___ SOURCE MATERIAL ___
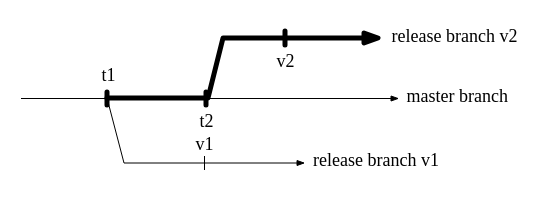
<!DOCTYPE html>
<html lang="en">
<head>
<meta charset="utf-8">
<title>Release branches</title>
<style>
:root { --ink: #000; --paper: #fff; }
* { margin: 0; padding: 0; box-sizing: border-box; }
html, body { width: 543px; height: 197px; overflow: hidden; background: var(--paper); }
.diagram { position: relative; width: 543px; height: 197px; overflow: hidden; color: var(--ink); font: 18px/20px "Liberation Serif", serif; }
.lines { position: absolute; inset: 0; display: block; fill: none; stroke: var(--ink); }
.thin { stroke-width: 1; }
.thick { stroke-width: 5; stroke-linejoin: round; stroke-linecap: round; }
.arrow { fill: var(--ink); stroke-linejoin: round; }
.label { position: absolute; white-space: nowrap; }
.mark { transform: translateX(-50%); }
.release-v2 { left: 391.5px; top: 26px; }
.master { left: 406.5px; top: 86px; }
.release-v1 { left: 313px; top: 150px; }
.t1 { left: 108.5px; top: 65px; }
.t2 { left: 206.5px; top: 111px; }
.v1 { left: 204.5px; top: 134px; }
.v2 { left: 285.5px; top: 51px; }
</style>
</head>
<body>
<main class="diagram">
  <svg class="lines" width="543" height="197" viewBox="0 0 543 197" aria-hidden="true">
    <g class="thin">
      <path d="M21 98.5H392"/>
      <polygon class="arrow" points="391,96 398,98.5 391,101"/>
      <path d="M107 98L124 163H298M204.5 156V170"/>
      <polygon class="arrow" points="297,160.5 304,163 297,165.5"/>
    </g>
    <g class="thick">
      <path d="M107 98H208L223 38H364"/>
      <polygon class="arrow" points="364,33 378,38 364,43"/>
      <path d="M107 92V105M206 92V105M285 31V45"/>
    </g>
  </svg>
  <span class="label release-v2">release branch v2</span>
  <span class="label master">master branch</span>
  <span class="label release-v1">release branch v1</span>
  <span class="label mark t1">t1</span>
  <span class="label mark t2">t2</span>
  <span class="label mark v1">v1</span>
  <span class="label mark v2">v2</span>
</main>
</body>
</html>
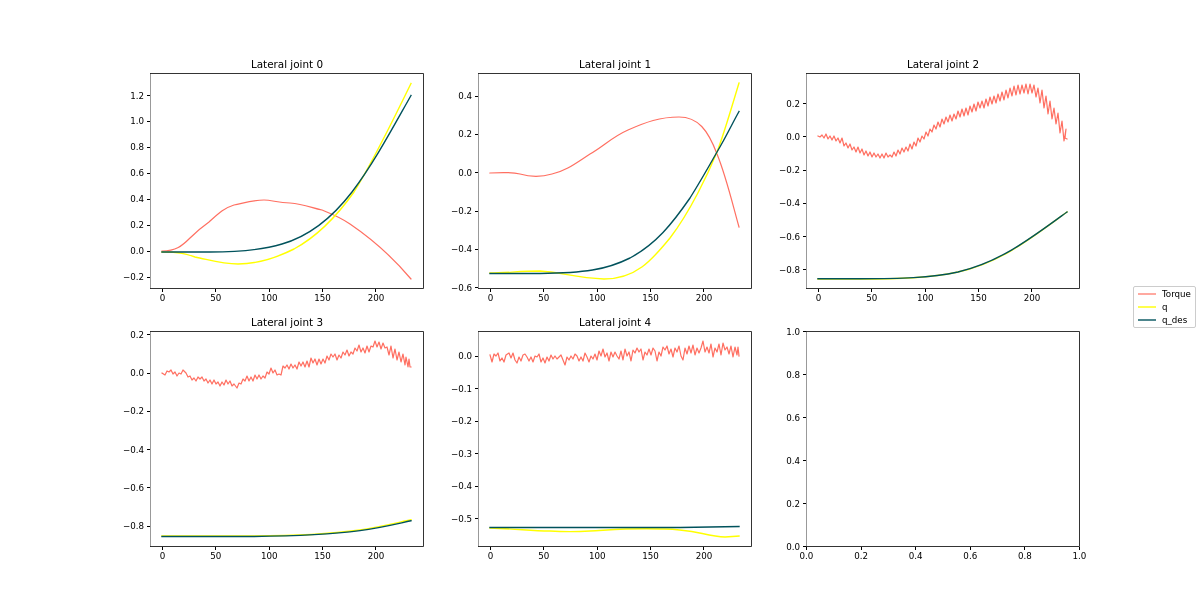
<!DOCTYPE html>
<html lang="en">
<head>
<meta charset="utf-8">
<title>Lateral joints</title>
<style>
:root { --torque: #ff6f61; --q: #ffff00; --q-des: #00525c; --ink: #000; --paper: #fff; --legend-border: #ccc; }
* { box-sizing: border-box; margin: 0; padding: 0; }
body { position: relative; width: 1200px; height: 614px; overflow: hidden; background: var(--paper); color: var(--ink); font: 8.7px/12px "DejaVu Sans", sans-serif; }
ol, ul { list-style: none; }
.charts { display: grid; grid-template-columns: repeat(3, 274px); grid-template-rows: repeat(2, 216px); gap: 42px 54px; padding: 73px 0 0 150px; }
.chart { position: relative; }
.chart h2 { position: absolute; left: 0; right: 0; bottom: 100%; padding-bottom: 2px; font-size: 10.4px; line-height: 13px; font-weight: 400; text-align: center; }
.plot { display: block; width: 274px; height: 216px; fill: none; stroke-width: 1.4; stroke-linejoin: round; stroke-linecap: square; }
.frame { stroke: var(--ink); stroke-width: 0.8; }
.torque { stroke: var(--torque); stroke-width: 1.2; }
.q { stroke: var(--q); }
.q-des { stroke: var(--q-des); }
.y-axis { position: absolute; right: 100%; top: calc(var(--y-first) - 6px); display: grid; grid-auto-rows: var(--y-step); text-align: right; }
.y-axis li { position: relative; height: 12px; padding-right: 6px; white-space: nowrap; }
.y-axis li::after { content: ""; position: absolute; right: 0; top: 5.5px; width: 3px; height: 1px; background: var(--ink); }
.x-axis { --x-first: 12.4px; --x-step: 53.4px; position: absolute; top: 100%; left: calc(var(--x-first) - var(--x-step) / 2); display: grid; grid-auto-flow: column; grid-auto-columns: var(--x-step); text-align: center; }
.x-axis li { position: relative; padding-top: 3px; }
.x-axis li::before { content: ""; position: absolute; left: calc(50% - 0.5px); top: 0; width: 1px; height: 3px; background: var(--ink); }
.x-axis.unit { --x-first: 0.5px; --x-step: 54.6px; }
.legend { position: absolute; left: 1133px; top: 286px; width: 63px; height: 42px; padding: 1px 0 0 4px; display: grid; grid-auto-rows: 12.8px; border: 1px solid var(--legend-border); border-radius: 2px; background: var(--paper); }
.legend li { display: flex; align-items: center; gap: 6px; }
.legend svg { width: 18px; height: 2px; stroke-width: 1.4; }
</style>
</head>
<body>
<main class="charts">
  <section class="chart" style="--y-first:22.5px;--y-step:25.96px">
    <h2>Lateral joint 0</h2>
    <svg class="plot" viewBox="150 73 274 216">
      <path class="torque" d="M162 251C176 251 182 246 190 238C196 232 202 227 209 222C218 214 224 208 234 205C244 203 254 200 264 200C272 200 278 203 290 203C304 204 312 208 322 210C332 214 340 217 350 224C372 239 390 254 411 279"/>
      <path class="q" d="M162 252C180 252 186 254 195 257C210 260 222 264 238 264C256 264 276 258 294 249C318 236 337 216 354 192C374 160 392 122 411 83.5"/>
      <path class="q-des" d="M162 252H210C240 252 262 250 282 244C310 236 332 218 352 192C374 163 392 129 411 95.5"/>
      <rect class="frame" x="150.5" y="73.5" width="273" height="215"/>
    </svg>
    <ol class="y-axis"><li>1.2</li><li>1.0</li><li>0.8</li><li>0.6</li><li>0.4</li><li>0.2</li><li>0.0</li><li>−0.2</li></ol>
    <ol class="x-axis"><li>0</li><li>50</li><li>100</li><li>150</li><li>200</li></ol>
  </section>
  <section class="chart" style="--y-first:23.2px;--y-step:38.3px">
    <h2>Lateral joint 1</h2>
    <svg class="plot" viewBox="478 73 274 216">
      <path class="torque" d="M490 173C506 172 512 172 520 174C530 177 542 177 552 174C566 171 576 163 590 154C604 146 612 137 628 130C646 122 660 117 679 117C698 117 708 130 717 154C726 176 732 202 739 227"/>
      <path class="q" d="M490 273C506 273 520 271 540 271C560 272 576 278 604 279C636 279 652 260 670 238C690 212 708 174 717 152C724 134 732 106 739 83"/>
      <path class="q-des" d="M490 273.5H540C584 273 606 270 630 258C656 244 672 224 690 198C700 182 708 168 717 152C726 137 732 124 739 111.5"/>
      <rect class="frame" x="478.5" y="73.5" width="273" height="215"/>
    </svg>
    <ol class="y-axis"><li>0.4</li><li>0.2</li><li>0.0</li><li>−0.2</li><li>−0.4</li><li>−0.6</li></ol>
    <ol class="x-axis"><li>0</li><li>50</li><li>100</li><li>150</li><li>200</li></ol>
  </section>
  <section class="chart" style="--y-first:30.5px;--y-step:33.3px">
    <h2>Lateral joint 2</h2>
    <svg class="plot" viewBox="806 73 274 216">
      <polyline class="torque" points="818,136 820,137 822,135 824,138 826,134 828,139 830,136 832,140 834,136 836,141 838,138 840,143 842,138 844,146 846,143 848,148 850,144 852,150 854,147 856,152 858,147 860,153 862,149 864,155 866,151 868,156 870,152 872,157 874,153 876,157 878,154 880,158 882,154 884,158 886,153 888,157 890,155 892,157 894,152 896,156 898,150 900,154 902,148 904,152 906,147 908,151 910,144 912,149 914,142 916,146 918,138 920,142 922,136 924,139 926,132 928,136 930,129 932,132 934,125 936,129 938,122 940,127 942,119 944,124 946,117 948,122 950,115 952,121 954,114 956,119 958,111 960,117 962,109 964,116 966,108 968,115 970,106 972,112 974,104 976,111 978,102 980,108 982,101 984,108 986,99 988,106 990,97 992,104 994,96 996,103 998,94 1000,101 1002,92 1004,100 1006,90 1008,98 1010,88 1012,96 1014,86 1016,95 1018,85 1020,94 1022,85 1024,93 1026,84 1028,94 1030,84 1032,93 1034,85 1036,97 1038,88 1040,103 1042,90 1044,108 1046,96 1048,114 1050,101 1052,119 1054,108 1056,124 1058,113 1060,133 1062,121 1064,141 1066,129 1065,138 1067,139"/>
      <path class="q" d="M818 279H860C900 279 930 278 958 272C1000 263 1030 239 1067 212"/>
      <path class="q-des" d="M818 278.7H860C900 278.7 930 278 958 272C1000 262 1030 239 1067 212"/>
      <rect class="frame" x="806.5" y="73.5" width="273" height="215"/>
    </svg>
    <ol class="y-axis"><li>0.2</li><li>0.0</li><li>−0.2</li><li>−0.4</li><li>−0.6</li><li>−0.8</li></ol>
    <ol class="x-axis"><li>0</li><li>50</li><li>100</li><li>150</li><li>200</li></ol>
  </section>
  <section class="chart" style="--y-first:3.7px;--y-step:38.3px">
    <h2>Lateral joint 3</h2>
    <svg class="plot" viewBox="150 331 274 216">
      <polyline class="torque" points="162,373 165,375 167,371 169,372 171,370 173,374 175,372 177,376 179,373 181,374 183,370 186,373 188,377 190,376 192,380 194,378 196,381 198,377 200,379 202,377 204,381 206,379 208,383 210,380 212,384 214,380 216,384 218,382 220,386 222,382 224,385 226,380 228,384 230,381 232,386 234,384 237,388 239,383 241,384 243,379 245,381 247,376 249,381 251,377 253,381 255,375 257,379 259,375 261,379 263,376 265,378 267,372 269,374 271,368 273,373 275,370 277,375 279,374 281,375 283,366 285,368 287,365 289,369 291,364 293,368 295,365 297,369 299,362 301,366 303,362 305,367 307,361 309,367 311,358 313,363 315,359 317,365 319,359 321,364 323,359 325,363 327,356 329,360 331,354 333,357 335,354 337,360 339,355 341,358 343,352 345,355 347,350 349,356 351,352 353,354 355,348 357,351 359,345 361,352 363,348 365,353 367,346 369,352 371,346 373,347 375,341 377,347 379,342 381,349 383,343 385,348 387,347 389,355 391,346 393,358 395,349 397,360 399,352 401,362 403,354 405,365 406,357 408,367 409,359 410,367 411,367"/>
      <path class="q" d="M162 536H250C300 536 330 534 360 530C380 527 396 523 411 519.8"/>
      <path class="q-des" d="M162 536.5H250C300 536 330 534.5 360 530.6C380 528 396 524 411 520.8"/>
      <rect class="frame" x="150.5" y="331.5" width="273" height="215"/>
    </svg>
    <ol class="y-axis"><li>0.2</li><li>0.0</li><li>−0.2</li><li>−0.4</li><li>−0.6</li><li>−0.8</li></ol>
    <ol class="x-axis"><li>0</li><li>50</li><li>100</li><li>150</li><li>200</li></ol>
  </section>
  <section class="chart" style="--y-first:25.4px;--y-step:32.45px">
    <h2>Lateral joint 4</h2>
    <svg class="plot" viewBox="478 331 274 216">
      <polyline class="torque" points="490,355 492,362 494,354 496,356 498,353 500,361 502,358 504,362 506,355 509,353 511,358 513,353 515,360 517,363 519,357 521,361 523,355 525,354 527,357 529,361 531,357 533,362 535,356 537,357 539,354 541,362 543,358 545,363 547,357 549,361 551,355 553,359 555,356 557,359 559,357 561,355 563,360 565,365 567,357 569,360 571,356 573,359 575,354 577,356 579,361 581,357 583,361 585,353 587,357 589,362 591,356 593,359 595,354 597,360 599,351 601,356 603,349 605,357 607,353 609,361 611,352 613,357 615,352 617,356 619,359 621,351 623,360 625,349 627,356 629,352 631,361 633,350 635,353 637,348 639,352 641,349 643,360 645,352 647,355 649,349 651,355 653,348 655,351 657,361 659,352 661,356 663,347 665,350 667,346 669,354 671,349 673,357 675,348 677,352 679,346 681,356 683,360 685,348 687,354 689,346 691,353 693,345 695,355 697,348 699,353 701,348 703,341 705,352 707,347 709,353 711,344 713,357 715,348 717,352 719,344 721,355 723,343 725,350 727,347 729,354 731,346 733,357 735,347 737,355 738,347 739,356"/>
      <path class="q" d="M490 528C520 529 530 531 550 531C565 532 575 532 590 531C610 530 630 528 660 529C690 528 705 536 725 537L739 536"/>
      <path class="q-des" d="M490 527.5H680L739 526.5"/>
      <rect class="frame" x="478.5" y="331.5" width="273" height="215"/>
    </svg>
    <ol class="y-axis"><li>0.0</li><li>−0.1</li><li>−0.2</li><li>−0.3</li><li>−0.4</li><li>−0.5</li></ol>
    <ol class="x-axis"><li>0</li><li>50</li><li>100</li><li>150</li><li>200</li></ol>
  </section>
  <section class="chart" style="--y-first:0.5px;--y-step:43px">
    <svg class="plot" viewBox="806 331 274 216">
      <rect class="frame" x="806.5" y="331.5" width="273" height="215"/>
    </svg>
    <ol class="y-axis"><li>1.0</li><li>0.8</li><li>0.6</li><li>0.4</li><li>0.2</li><li>0.0</li></ol>
    <ol class="x-axis unit"><li>0.0</li><li>0.2</li><li>0.4</li><li>0.6</li><li>0.8</li><li>1.0</li></ol>
  </section>
</main>
<ul class="legend">
  <li><svg viewBox="0 0 18 2"><line class="torque" x1="0" y1="1" x2="18" y2="1"/></svg>Torque</li>
  <li><svg viewBox="0 0 18 2"><line class="q" x1="0" y1="1" x2="18" y2="1"/></svg>q</li>
  <li><svg viewBox="0 0 18 2"><line class="q-des" x1="0" y1="1" x2="18" y2="1"/></svg>q_des</li>
</ul>
</body>
</html>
___
**ASSIGNED TASK**: What lines in the data above carry "Lateral"? Return them all.

**YOUR SOLUTION**:
<title>Lateral joints</title>
    <h2>Lateral joint 0</h2>
    <h2>Lateral joint 1</h2>
    <h2>Lateral joint 2</h2>
    <h2>Lateral joint 3</h2>
    <h2>Lateral joint 4</h2>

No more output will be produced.